#### Records for the task

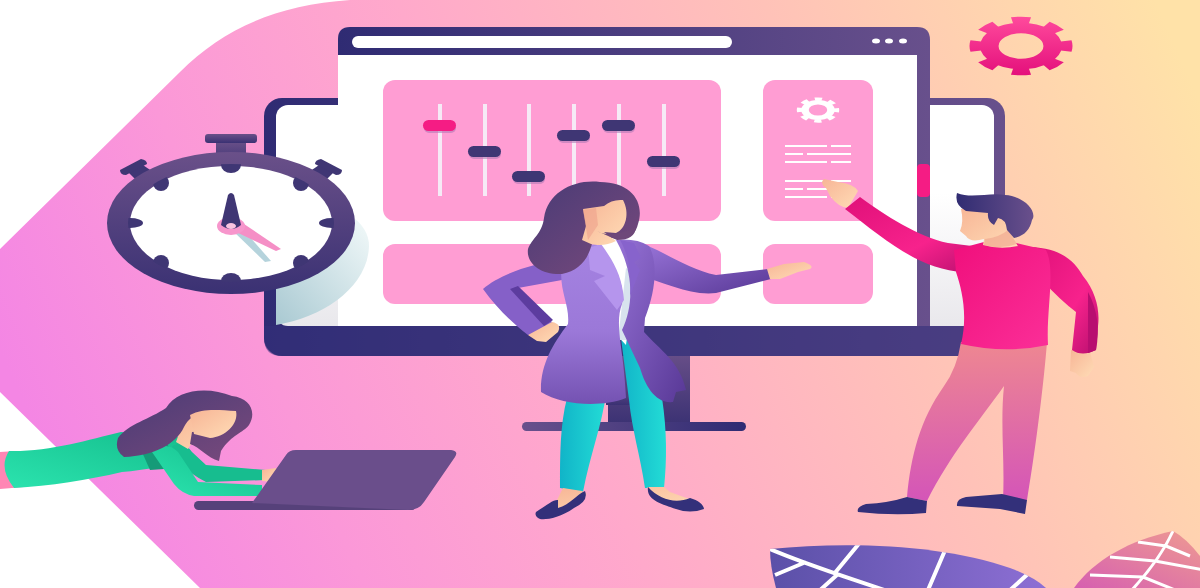
<!DOCTYPE html>
<html lang="en">
<head>
<meta charset="utf-8">
<title>Dashboard settings illustration</title>
<style>
:root{--navy:#33307a;--plum:#5f4a86;--ink:#3f3674;--panel:#ff9dd3;--pink:#f51c84;--skin:#fdc9a4;--white:#fff;--teal:#12c3d0;--mint:#22d8a4}
html,body{margin:0;height:100%;overflow:hidden;background:var(--white)}
svg{display:block;width:1200px;height:588px}
.white{fill:var(--white)}.panel{fill:var(--panel)}.ink{fill:var(--ink)}.navy{fill:var(--navy)}.skin{fill:url(#skin)}
.frame{fill:url(#frame)}.plum{fill:url(#plum)}.track{stroke:#f6eaf6;stroke-width:4}
.lines{stroke:var(--white);stroke-width:2;fill:none}
.vein{stroke:var(--white);stroke-width:4;fill:none}
</style>
</head>
<body>
<svg viewBox="0 0 1200 588" role="img" aria-label="Three people working around a large screen with settings controls">
<defs>
<linearGradient id="sky" gradientUnits="userSpaceOnUse" x1="30" y1="420" x2="1130" y2="-60">
<stop offset="0" stop-color="#f486e4"/><stop offset=".2" stop-color="#fb98d8"/><stop offset=".42" stop-color="#ffa9cb"/><stop offset=".7" stop-color="#ffc2b8"/><stop offset="1" stop-color="#ffe2a8"/></linearGradient>
<linearGradient id="frame"><stop offset="0" stop-color="#2f2b73"/><stop offset="1" stop-color="#68508c"/></linearGradient>
<linearGradient id="base"><stop offset="0" stop-color="#68508c"/><stop offset="1" stop-color="#2f2b73"/></linearGradient>
<linearGradient id="plum" x1="0" y1="0" x2="0" y2="1"><stop offset="0" stop-color="#6a5089"/><stop offset="1" stop-color="#3a3173"/></linearGradient>
<linearGradient id="hair" x1="0" y1="0" x2="1" y2="1"><stop offset="0" stop-color="#493b76"/><stop offset="1" stop-color="#7a4a7c"/></linearGradient>
<linearGradient id="manHair"><stop offset="0" stop-color="#302c72"/><stop offset="1" stop-color="#6a508c"/></linearGradient>
<linearGradient id="skin" x1="0" y1="0" x2="1" y2="1"><stop offset="0" stop-color="#f7b596"/><stop offset="1" stop-color="#ffdcb6"/></linearGradient>
<linearGradient id="coat" x1="0" y1="0" x2="0" y2="1"><stop offset="0" stop-color="#a583e2"/><stop offset=".55" stop-color="#9b78d8"/><stop offset="1" stop-color="#7452b2"/></linearGradient>
<linearGradient id="coatSide" x1="0" y1="0" x2="1" y2="1"><stop offset="0" stop-color="#9672d6"/><stop offset="1" stop-color="#583896"/></linearGradient>
<linearGradient id="jeans"><stop offset="0" stop-color="#11b4c8"/><stop offset="1" stop-color="#23dcd6"/></linearGradient>
<linearGradient id="top" x1="0" y1="0" x2="1" y2="1"><stop offset="0" stop-color="#f00f7c"/><stop offset="1" stop-color="#fb2f98"/></linearGradient>
<linearGradient id="sleeve" x1="0" y1="0" x2="1" y2="1"><stop offset="0" stop-color="#e01079"/><stop offset=".6" stop-color="#f7228c"/><stop offset="1" stop-color="#b80f6e"/></linearGradient>
<linearGradient id="trousers" x1="0" y1="0" x2="0" y2="1"><stop offset="0" stop-color="#ee8791"/><stop offset="1" stop-color="#d455b8"/></linearGradient>
<linearGradient id="green" x1="0" y1="1" x2="1" y2="0"><stop offset="0" stop-color="#2be3ae"/><stop offset="1" stop-color="#14bd8c"/></linearGradient>
<linearGradient id="shade" x1="1" y1="0" x2="0" y2="1"><stop offset="0" stop-color="#f3fafa"/><stop offset="1" stop-color="#a9c9d2"/></linearGradient>
<linearGradient id="side" x1="0" y1="0" x2="0" y2="1"><stop offset=".4" stop-color="#fff"/><stop offset="1" stop-color="#e9e8ec"/></linearGradient>
<linearGradient id="leaf"><stop offset="0" stop-color="#5b50a8"/><stop offset="1" stop-color="#8d6fd4"/></linearGradient>
<linearGradient id="rose" x1="0" y1="1" x2="1" y2="0"><stop offset="0" stop-color="#d65fb0"/><stop offset="1" stop-color="#ee9a92"/></linearGradient>
<linearGradient id="gearPink" gradientUnits="userSpaceOnUse" x1="0" y1="-50" x2="0" y2="50"><stop offset="0" stop-color="#ff4a9c"/><stop offset="1" stop-color="#e4107c"/></linearGradient>
<g id="gear" fill="none"><circle r="31" stroke-width="18"/><circle r="44" stroke-width="13" pathLength="16" stroke-dasharray="1 1" stroke-dashoffset=".5"/></g>
<g id="knob"><rect x="-16" y="-3" width="32" height="10" rx="5" fill="#b37ab5" opacity=".6"/><rect x="-17" y="-6" width="33" height="11" rx="5.5"/></g>
<clipPath id="dial"><ellipse cx="231" cy="223" rx="103" ry="59"/></clipPath>
<clipPath id="leafClip"><path id="leafShape" d="M770 549C850 541 945 545 1010 568Q1034 577 1046 588H776Q770 566 770 549Z"/></clipPath>
<clipPath id="roseClip"><path id="roseShape" d="M1074 588C1094 560 1130 540 1173 531Q1186 538 1200 556V588Z"/></clipPath>
</defs>

<g id="backdrop">
<rect class="white" width="1200" height="588"/>
<path fill="url(#sky)" d="M350 0C275 5 222 30 180 72L0 249V392L200 588H1200V0Z"/>
</g>

<g id="monitor">
<path class="plum" d="M608 350H690V426H608Z"/>
<rect x="522" y="422" width="224" height="9" rx="4.5" fill="url(#base)"/>
<rect class="frame" x="264" y="98" width="741" height="258" rx="18"/>
<rect x="276" y="105" width="718" height="221" rx="12" fill="url(#side)"/>
<path class="navy" opacity=".55" d="M264 326H1005V338Q1005 356 987 356H282Q264 356 264 338Z"/>
</g>

<g id="window">
<path class="frame" d="M338 326V39Q338 27 350 27H917Q930 27 930 40V326Z"/>
<rect class="white" x="338" y="55" width="579" height="271"/>
<rect class="white" x="352" y="36" width="380" height="12" rx="6"/>
<g class="white"><ellipse cx="876" cy="41" rx="4" ry="2.5"/><ellipse cx="889" cy="41" rx="4" ry="2.5"/><ellipse cx="903" cy="41" rx="4" ry="2.5"/></g>
<rect x="917" y="164" width="13" height="33" rx="4" fill="var(--pink)"/>
<g class="panel">
<rect x="383" y="80" width="338" height="141" rx="12"/><rect x="383" y="244" width="338" height="60" rx="12"/>
<rect x="763" y="80" width="110" height="141" rx="12"/><rect x="763" y="244" width="110" height="60" rx="12"/>
</g>
<path class="track" d="M440 104V196M485 104V196M529 104V196M574 104V196M619 104V196M664 104V196"/>
<g class="ink">
<use href="#knob" x="440" y="126" fill="var(--pink)"/><use href="#knob" x="485" y="152"/><use href="#knob" x="529" y="177"/>
<use href="#knob" x="574" y="136"/><use href="#knob" x="619" y="126"/><use href="#knob" x="664" y="162"/>
</g>
<use href="#gear" transform="translate(818 110) scale(.42 .25)" stroke="#fff"/>
<path class="lines" d="M785 146H827M831 146H851M785 154H803M807 154H851M785 162H827M831 162H851M785 181H827M831 181H851M785 189H803M807 189H851M785 197H827M831 197H843"/>
</g>

<use href="#gear" transform="translate(1021 46) scale(1.02 .58)" stroke="url(#gearPink)"/>

<g id="stopwatch">
<path fill="url(#shade)" d="M350 215Q369 228 369 246C368 286 325 317 276 325V285Z"/>
<path class="plum" d="M216 141H246V166H216Z"/>
<rect class="plum" x="205" y="134" width="52" height="9" rx="3"/>
<g id="pusher" class="ink"><path d="M126 170L140 163L156 174L140 184Z"/><path d="M120 170L141 159Q147 160 147 164L126 175Q120 175 120 170Z"/></g>
<use href="#pusher" transform="translate(462 0) scale(-1 1)"/>
<ellipse class="plum" cx="231" cy="223" rx="124" ry="71"/>
<ellipse class="white" cx="231" cy="223" rx="101" ry="57"/>
<g class="ink" clip-path="url(#dial)">
<ellipse cx="231" cy="165" rx="10" ry="8"/><ellipse cx="231" cy="281" rx="10" ry="8"/><ellipse cx="130" cy="223" rx="13" ry="5"/><ellipse cx="332" cy="223" rx="13" ry="5"/>
<circle cx="161" cy="183" r="8"/><circle cx="301" cy="183" r="8"/><circle cx="161" cy="263" r="8"/><circle cx="301" cy="263" r="8"/>
</g>
<path fill="#b5d3dc" d="M231 229L242 228L271 261L265 262Z"/>
<path fill="#f58fc6" d="M234 231L244 224L281 249L276 251Z"/>
<ellipse fill="#f796cc" cx="231" cy="226" rx="14" ry="9"/>
<path class="ink" d="M228 195Q231 191 234 195L241 225Q231 233 221 225Z"/>
<ellipse cx="231" cy="226" rx="5" ry="3" fill="#f9c3e0"/>
</g>

<g id="laptop-worker">
<path fill="#ff86b4" d="M0 452L16 451L24 487L0 489Z"/>
<path fill="url(#green)" d="M9 451C48 452 88 440 121 432L182 437L190 456C170 466 145 470 122 472C88 480 50 486 14 488Q-2 468 9 451Z"/>
<path fill="#159b78" d="M142 452L166 441L178 468L150 470Z"/>
<path fill="#17bd8f" d="M172 446Q183 440 192 452L206 465L266 470V480L206 482Q190 474 176 460Z"/>
<path class="skin" d="M262 470L276 468Q282 474 272 482L262 481Z"/>
<path fill="url(#green)" d="M152 452Q166 440 178 452L198 482L262 485V496L194 496Q182 494 174 484Z"/>
<path class="skin" d="M186 414C202 405 228 407 239 414C236 428 222 438 208 439L195 438L188 449L176 442Z"/>
<path fill="url(#hair)" d="M118 438C128 424 150 419 166 408C177 389 208 386 232 396C250 398 257 412 249 425C243 433 232 434 221 451L219 461C207 458 200 447 190 444L192 432C202 432 212 428 216 416C202 410 190 415 184 427C176 444 154 456 124 457Q114 450 118 438Z"/>
<path class="skin" d="M190 415C203 408 218 410 236 411C239 424 225 437 210 438L194 434Z"/>
<rect x="194" y="501" width="222" height="9" rx="4.5" fill="#56417a"/>
<path fill="#6a4e8b" d="M296 450H451Q459 451 455 457L424 502Q419 510 408 510L252 503L286 455Q289 450 296 450Z"/>
</g>

<g id="presenter">
<path class="plum" d="M606 385L632 398L634 405L606 405Z"/>
<path fill="url(#jeans)" d="M567 398L606 394C602 425 590 455 583 492L560 488C560 455 560 425 567 398Z"/>
<path fill="url(#jeans)" d="M621 338L636 342L662 398C667 430 667 460 664 488H645C640 455 632 430 629 400Z"/>
<path class="skin" d="M563 488L582 491L587 494L554 511L556 502ZM647 487H664L670 492L692 500L668 505Z"/>
<path class="navy" d="M536 512C545 506 554 499 558 500L558 508C570 505 577 494 585 491Q589 501 574 508C560 518 546 520 540 519Q534 516 536 512ZM648 487C660 500 676 504 690 498C698 500 704 505 704 509Q690 514 676 509C662 504 646 500 648 487Z"/>
<path fill="url(#coatSide)" d="M648 246C664 252 690 270 716 275L768 269L771 279L716 293C690 296 664 282 646 278Z"/>
<path class="skin" d="M767 269L784 264L804 262Q815 266 810 269L798 272L780 279L770 279Z"/>
<path class="skin" d="M530 329L543 326L552 322Q562 324 558 332L546 342L537 341L528 335Z"/>
<path fill="#8560c8" d="M562 260C534 263 500 274 483 289C495 306 511 322 528 335L552 322C540 310 525 298 518 288L562 280Z"/>
<path fill="#5c3c9f" d="M510 289L518 286L553 320L544 326Z"/>
<path class="white" d="M600 244L620 240L638 255L632 300L626 345L612 330Z"/>
<path fill="#d8e3ee" d="M626 268L636 275L630 340H618Z"/>
<path fill="url(#coatSide)" d="M616 240Q636 238 649 246C658 262 656 290 645 318L644 332C660 350 680 362 686 390L676 392L673 402C655 404 645 385 640 368L622 330C634 305 634 272 616 240Z"/>
<path fill="url(#coat)" d="M562 264Q576 245 596 244C614 262 626 285 622 304C614 325 624 350 626 398C600 408 562 405 541 392C540 366 552 345 568 324C570 304 558 290 562 264Z"/>
<path fill="#b595ed" d="M588 248L601 244C614 262 622 276 624 300L617 310L594 281L605 276L590 270Z"/>
<path fill="#8763cc" d="M620 240L634 243L641 258L634 262L640 270L630 296C632 270 628 254 620 240Z"/>
<path fill="url(#hair)" d="M600 182C632 182 645 203 638 224Q634 242 612 238L594 232C592 252 584 270 562 274C540 275 526 263 528 249C532 238 542 234 544 218C548 192 574 179 600 182Z"/>
<path class="skin" d="M583 209L604 206Q612 199 623 200C630 213 626 229 616 233L604 232L616 241Q604 247 591 244L582 240L586 226Z"/>
<path fill="#ed9f8a" d="M583 210L596 208L598 225L588 240Z" opacity=".55"/>
<path fill="#6e4879" d="M597 231Q612 239 636 227Q635 240 617 240Z"/>
</g>

<g id="colleague">
<path class="skin" d="M1071 350L1090 352L1094 367L1088 376Q1080 379 1076 373L1070 371Z"/>
<path fill="url(#trousers)" d="M961 342H1047C1044 380 1037 440 1027 500H1003C1005 460 1000 425 1004 386C980 420 950 455 927 501L907 497C911 455 920 420 944 386Q957 368 961 342Z"/>
<path class="navy" d="M907 497L927 501L926 513Q894 516 858 512Q856 507 866 504Q888 503 907 497ZM1002 494L1027 500L1025 514L1000 509L957 506Q956 499 966 497Z"/>
<path class="skin" d="M858 191Q854 184 838 182L824 179Q819 183 826 188L830 196Q838 207 848 208Z"/>
<path fill="url(#sleeve)" d="M860 197C885 215 918 237 948 243L980 247L964 272C920 270 885 240 845 209Z"/>
<path fill="url(#sleeve)" d="M1030 247C1062 248 1075 262 1083 276C1096 292 1100 310 1098 326L1096 350Q1082 357 1072 350L1076 312Q1060 300 1042 280Z"/>
<path fill="#b80e70" d="M1088 292Q1102 318 1096 350L1088 353Z"/>
<path fill="url(#top)" d="M954 250L984 242L1016 243L1046 250C1056 270 1046 310 1048 345Q1005 354 961 344C968 315 962 290 956 272Z"/>
<path class="skin" d="M961 209Q985 203 1012 216L1017 233Q1013 241 1018 246Q1000 250 983 245L984 239Q970 243 966 236L960 231Q964 222 961 209Z"/>
<path fill="#ed9b88" d="M985 239Q1000 237 1008 230L1017 244Q1000 250 984 245Z" opacity=".5"/>
<path fill="url(#manHair)" d="M957 193C972 199 990 192 1005 195C1024 196 1038 212 1032 220C1030 230 1024 236 1014 238L1007 230Q1006 219 998 218L994 225Q987 221 988 213L966 211Q954 205 957 193Z"/>
</g>

<g id="leaves">
<use href="#leafShape" fill="url(#leaf)"/>
<path class="vein" clip-path="url(#leafClip)" d="M770 549C810 566 850 578 890 592M834 574L862 540M806 562L775 575M928 590L946 548M1008 592L1030 572M838 574L818 592"/>
<use href="#roseShape" fill="url(#rose)"/>
<path class="vein" clip-path="url(#roseClip)" d="M1173 531Q1160 560 1130 592M1166 546L1138 542M1155 561L1110 557M1143 577L1090 575M1166 546L1190 556M1155 561L1204 570M1143 577L1180 592" style="stroke-width:3"/>
</g>
</svg>
</body>
</html>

########

Nothing but a number is expected: the count of lines in the data that include the word "opacity".

4